Google AI scientist claims she was fired for highlighting bias in new paper

4 Dec 2020

Dr Timnit Gebru speaking at TechCrunch Disrupt 2018. Image: Kimberly White/Getty Images for TechCrunch

Dr Timnit Gebru, a black woman and prominent researcher into ethics in AI, said she was fired from Google for criticising the company’s diversity efforts.

Writing in an email to staff, a Google manager denied that the company fired its now former AI scientist and co-lead of its Ethical AI team, Dr Timnit Gebru, saying that she had offered her resignation.

Gebru claimed on Twitter on 3 December that she was fired from the company for criticising its diversity efforts in an email to colleagues. She also criticised the company over its approach to hiring minorities and not doing enough to stamp out biases in AI systems.

In the email – seen by The New York Times – she said she was frustrated with the lack of gender diversity in Google’s AI division and questioned whether the company was more critical of her efforts than those of different backgrounds.

“Your life starts getting worse when you start advocating for underrepresented people. You start making the other leaders upset,” Gebru wrote to colleagues. “There is no way more documents or more conversations will achieve anything.”

Gebru, along with fellow AI researcher Joy Buolamwini, was behind the landmark Gender Shades paper published in 2018 that – among other issues – showed some facial recognition systems were misclassifying black women as men.

Gebru was set to present a new paper co-written with both Google and non-Google staff at a computer science conference in March next year which, according to her, was not well received at Google. The paper, seen by The New York Times, included claims that a new type of language technology was created to tap into its search engine and scan hundreds of thousands of websites.

Respected ‘her decision to resign’

As many of these sites would include biased and hateful language, the paper said, the technology may end up generating significantly biased and hateful language. According to The New York Times, Google demanded that she either retract her name from the paper or pull it entirely, which Gebru refused.

After stating that she would resign after a certain amount of time if Google did not state why it wanted her to retract the paper, the company said it would not meet her demands and accepted her offer of resignation.

Gebru said that she was then immediately closed off from accessing any Google systems without warning or any conversations to confirm the resignation.

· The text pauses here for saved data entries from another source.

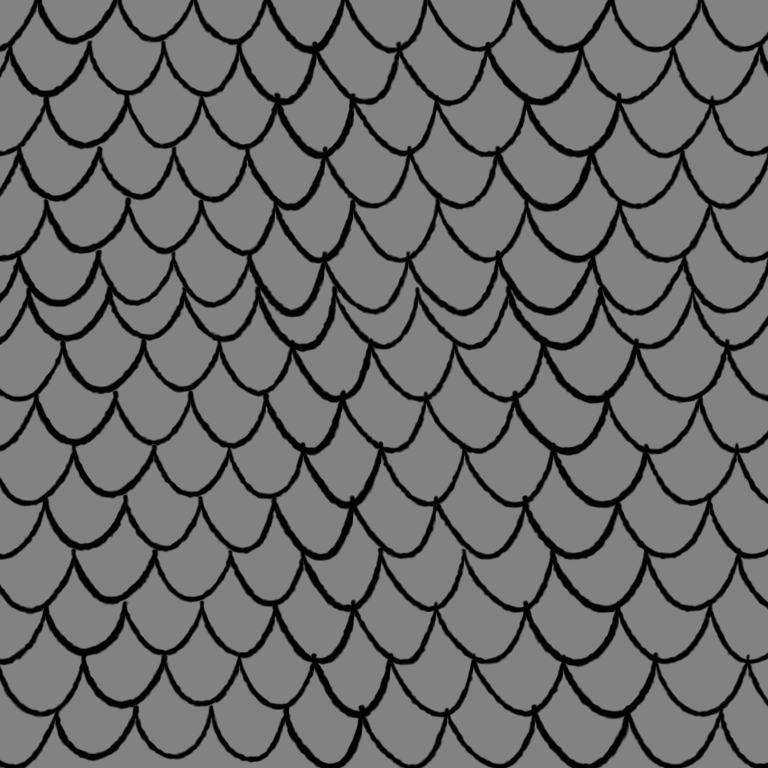
Reproduce this pattern procedurally as a three.js fragment shader.

```glsl
varying vec2 vUv;

const float TAU = 6.2831853;
const float ROWS = 15.0;
const float SCALLOPS = 9.0;
const float PITCH = 0.1086;
const float ROW_STEP = 0.0684;
const float SEAM_ROW = 6.0;
const vec3 GROUND = vec3(0.51);
const vec3 INK = vec3(0.01);

float hash(vec2 p) {
  return fract(sin(dot(p, vec2(127.1, 311.7))) * 43758.5453);
}

float noise(vec2 p) {
  vec2 cell = floor(p);
  vec2 f = fract(p);
  f = f * f * (3.0 - 2.0 * f);
  float low = mix(hash(cell), hash(cell + vec2(1.0, 0.0)), f.x);
  float high = mix(hash(cell + vec2(0.0, 1.0)), hash(cell + vec2(1.0)), f.x);
  return mix(low, high, f.y);
}

// Uneven spacing of the cusps along a row
float cuspX(float n) {
  return PITCH * n - 0.0182 * (1.0 - cos(TAU * n / SCALLOPS));
}

// Left start and cusp height of a row; rows shift in pairs and close up at the seam
vec2 rowOrigin(float row) {
  float afterSeam = step(SEAM_ROW - 0.5, row);
  float k = row + afterSeam;
  float pairStep = floor((mod(floor(k / 2.0), 4.0) + 1.0) / 2.0);
  float x = 0.0482 + 0.0352 * floor(k / 8.0) + 0.013 * pairStep - 0.0365 * mod(k, 2.0);
  float y = -0.0078 + ROW_STEP * k - 0.0918 * afterSeam;
  return vec2(x, y);
}

// Approximate distance to a leaning, hanging arc with short upright tips
float scallopDistance(vec2 q, float width, float depth, float lean) {
  float t = 2.0 * q.x / width - 1.0;
  float s = t - lean * max(1.0 - t * t, 0.0);
  float v = max(q.y / depth, 0.0);
  float f = s * s + pow(v, 1.33) - 1.0;
  float slope = abs(t) < 1.0 ? 1.0 + 2.0 * lean * t : 1.0;
  vec2 gradient = vec2(4.0 * s * slope / width, 1.33 * pow(v, 0.33) / depth);
  float d = abs(f) / max(length(gradient), 0.001);
  return length(vec2(d, max(-q.y - 0.004, 0.0)));
}

// Signed distance to the edge of one brush stroke
float strokeEdge(vec2 q, float n, float row) {
  float left = cuspX(n);
  float width = cuspX(n + 1.0) - left;
  float depth = 0.06 + 0.012 * smoothstep(1.5, 3.0, mod(n, SCALLOPS));
  float vary = hash(vec2(n, row)) - 0.5;
  float lean = 0.07 - 0.12 * cos(TAU * (n + 0.5) / SCALLOPS) + 0.08 * vary;
  float halfWidth = 0.0038 + 0.0007 * cos(TAU * n / 3.0) + 0.0004 * vary;
  halfWidth *= mix(0.72, 1.0, smoothstep(-0.1, 0.6, q.y / depth));
  return scallopDistance(q - vec2(left, 0.0), width, depth, lean) - halfWidth;
}

float rowEdge(vec2 p, float row) {
  vec2 q = p - rowOrigin(row);
  float nearest = floor((q.x + 0.0182) / PITCH);
  float edge = 1.0;
  for (int j = -1; j <= 1; j++) {
    edge = min(edge, strokeEdge(q, nearest + float(j), row));
  }
  return edge;
}

void main() {
  vec2 p = vec2(vUv.x, 1.0 - vUv.y);

  // Slow wander of the hand
  vec2 wander = vec2(noise(p * 24.0), noise(p * 24.0 + 40.0)) - 0.5;
  vec2 drawn = p + 0.004 * wander;

  float edge = 1.0;
  for (float row = 0.0; row < ROWS; row++) {
    edge = min(edge, rowEdge(drawn, row));
  }

  // Ragged brush edge
  edge += 0.002 * (noise(p * 190.0) - 0.5);
  float ink = 1.0 - smoothstep(-0.0017, 0.0017, edge);
  gl_FragColor = vec4(mix(GROUND, INK, ink), 1.0);
}
```
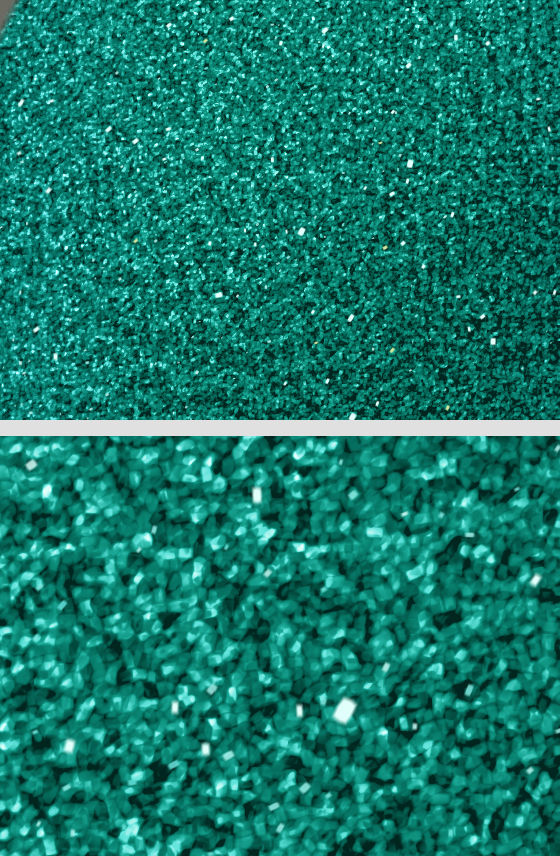
Top: the whole. Bottom: its middle third, enlarged.
This texture is drawn by a WebGL 1 fragment shader. Its source:

```glsl
precision highp float;
// Teal glitter: packed slanted flakes with dark gaps, soft edges and bright sparkles.
uniform vec2 u_resolution;

const vec3 BLACK_GREEN = vec3(0.005, 0.15, 0.125);
const vec3 DEEP_GREEN = vec3(0.01, 0.30, 0.25);
const vec3 GREEN = vec3(0.02, 0.42, 0.36);
const vec3 TEAL = vec3(0.04, 0.53, 0.46);
const vec3 LIGHT_TEAL = vec3(0.11, 0.67, 0.60);
const vec3 PALE_CYAN = vec3(0.38, 0.89, 0.86);
const vec3 GLINT = vec3(0.88, 1.0, 0.98);
const vec3 WARM_GLINT = vec3(0.80, 0.90, 0.62);
const vec3 CORNER_GREY = vec3(0.42, 0.42, 0.39);

float hash(vec2 p) {
  return fract(sin(dot(p, vec2(127.1, 311.7))) * 43758.5453);
}

vec2 hash2(vec2 p) {
  return vec2(hash(p), hash(p + 57.3));
}

vec2 rotate(vec2 p, float angle) {
  float c = cos(angle), s = sin(angle);
  return vec2(c * p.x + s * p.y, c * p.y - s * p.x);
}

// Between a circle and a square, for chipped outlines.
float chipLength(vec2 p) {
  return mix(length(p), max(abs(p.x), abs(p.y)) * 1.12, 0.6);
}

// Soft Voronoi of stretched flakes: x is the flake tone, y the distance to its heart.
vec2 flakes(vec2 p, float sharpness, float slant, float seed) {
  vec2 home = floor(p);
  float toneSum = 0.0, weightSum = 0.0, nearest = 4.0;
  for (int j = -1; j <= 1; j++) {
    for (int i = -1; i <= 1; i++) {
      vec2 cell = home + vec2(float(i), float(j));
      vec2 id = cell + seed;
      vec2 offset = p - cell - hash2(id);
      float angle = slant + 2.2 * (hash(id + 19.7) - 0.5);
      vec2 local = rotate(offset, angle) * vec2(0.78, 1.26);
      float dist = chipLength(local) + 0.25 * (hash(id + 5.9) - 0.5);
      float weight = exp(-sharpness * dist);
      float facet = 0.5 * dot(local, hash2(id + 83.1) - 0.5);
      toneSum += weight * (hash(id + 31.9) + facet);
      weightSum += weight;
      nearest = min(nearest, dist);
    }
  }
  return vec2(toneSum / weightSum, nearest);
}

// Scattered bright chips: x is the coverage, y a random tint.
vec2 sparkles(vec2 p, float density, float blur, float seed) {
  vec2 home = floor(p);
  vec2 result = vec2(0.0);
  for (int j = -1; j <= 1; j++) {
    for (int i = -1; i <= 1; i++) {
      vec2 cell = home + vec2(float(i), float(j));
      vec2 id = cell + seed;
      vec2 offset = rotate(p - cell - hash2(id), 0.9 + 1.8 * (hash(id + 7.7) - 0.5));
      float shape = hash(id + 23.3);
      float radius = mix(0.08, 0.18, shape * shape);
      float dist = chipLength(offset * vec2(0.8, mix(1.0, 1.6, hash(id + 3.1))));
      float cover = 1.0 - smoothstep(radius - blur, radius + blur, dist);
      cover *= step(hash(id + 41.5), density);
      if (cover > result.x) result = vec2(cover, hash(id + 67.9));
    }
  }
  return result;
}

// Palette ramp, spaced by the share of each colour.
vec3 glitterColor(float tone) {
  vec3 color = mix(BLACK_GREEN, DEEP_GREEN, smoothstep(-0.03, 0.17, tone));
  color = mix(color, GREEN, clamp((tone - 0.17) / 0.20, 0.0, 1.0));
  color = mix(color, TEAL, clamp((tone - 0.37) / 0.25, 0.0, 1.0));
  color = mix(color, LIGHT_TEAL, clamp((tone - 0.62) / 0.23, 0.0, 1.0));
  color = mix(color, PALE_CYAN, clamp((tone - 0.85) / 0.18, 0.0, 1.0));
  return mix(color, GLINT, smoothstep(1.03, 1.3, tone));
}

void main() {
  vec2 uv = gl_FragCoord.xy / u_resolution;
  vec2 p = gl_FragCoord.xy / u_resolution.y;

  // Focus fades to the left; light falls off to the lower right.
  float focus = smoothstep(0.0, 0.4, uv.x) * (1.0 - 0.5 * smoothstep(0.8, 1.0, uv.x));
  float shade = smoothstep(0.55, 1.8, uv.x + 0.85 * (1.0 - uv.y));
  float light = 0.07 - 0.27 * shade;

  // Main flakes, their dark gaps and finer chips.
  vec2 coarse = flakes(p * 104.0, mix(7.0, 12.0, focus), 0.9, 0.0);
  vec2 fine = flakes(p * 165.0, mix(6.0, 9.0, focus), 0.9, 211.0);
  float gap = smoothstep(0.35, 0.75, coarse.y);
  float tone = 0.56 + 0.85 * (coarse.x - 0.5) + 0.52 * (fine.x - 0.5);
  vec3 color = glitterColor(tone + light - 0.32 * gap);
  color.b += 0.035 * (1.0 - focus) * color.g;

  // Small and large sparkles, a few of them warm.
  float blur = mix(0.08, 0.05, focus);
  vec2 small = sparkles(p * 46.0, 0.10 - 0.04 * shade, blur * 1.3, 11.0);
  vec2 large = sparkles(p * 21.0, 0.12, blur, 137.0);
  color = mix(color, mix(PALE_CYAN, GLINT, small.y), 0.85 * small.x);
  color = mix(color, mix(GLINT, WARM_GLINT, step(0.9, large.y)), large.x);

  // Bare grey backing in the upper left corner.
  float corner = 1.0 - smoothstep(0.025, 0.06, p.x + 0.5 * (1.0 - p.y));
  gl_FragColor = vec4(mix(color, CORNER_GREY, corner), 1.0);
}
```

The head of Google’s AI unit, Jeff Dean, wrote an email to staff saying that the company respected “her decision to resign”. Dean also claimed that Gebru’s paper “ignored too much relevant research” that he claimed has shown improvements in AI made in recent years.

‘The amount of disrespect is incredible’

Responding to news last week that Google rejected her paper, Gebru posted on Twitter: “Nothing like a bunch of privileged white men trying to squash research by marginalised communities for marginalised communities by ordering them to stop with zero conversation. The amount of disrespect is incredible.”

Aside from Dean’s email being made public, Google has refused to officially comment on the matter.

Following the news, almost 1,000 Google staff and supports in academics and industry signed a letter of support for Gebru saying that her being cut off from Google has “overthrown a working understanding of what kind of research Google will permit” and is a “moment of reckoning” for the company.

“As we know, Dr Gebru is one of the few people exerting pressure from the inside against the unethical and undemocratic incursion of powerful and biased technologies into our daily lives,” wrote the Google Walkout for Real Change group. “This is a public service, and its importance cannot be overstated. Google’s retaliation against Dr Gebru, and its move to silence this work, concerns us all.”

Colm Gorey was a senior journalist with Silicon Republic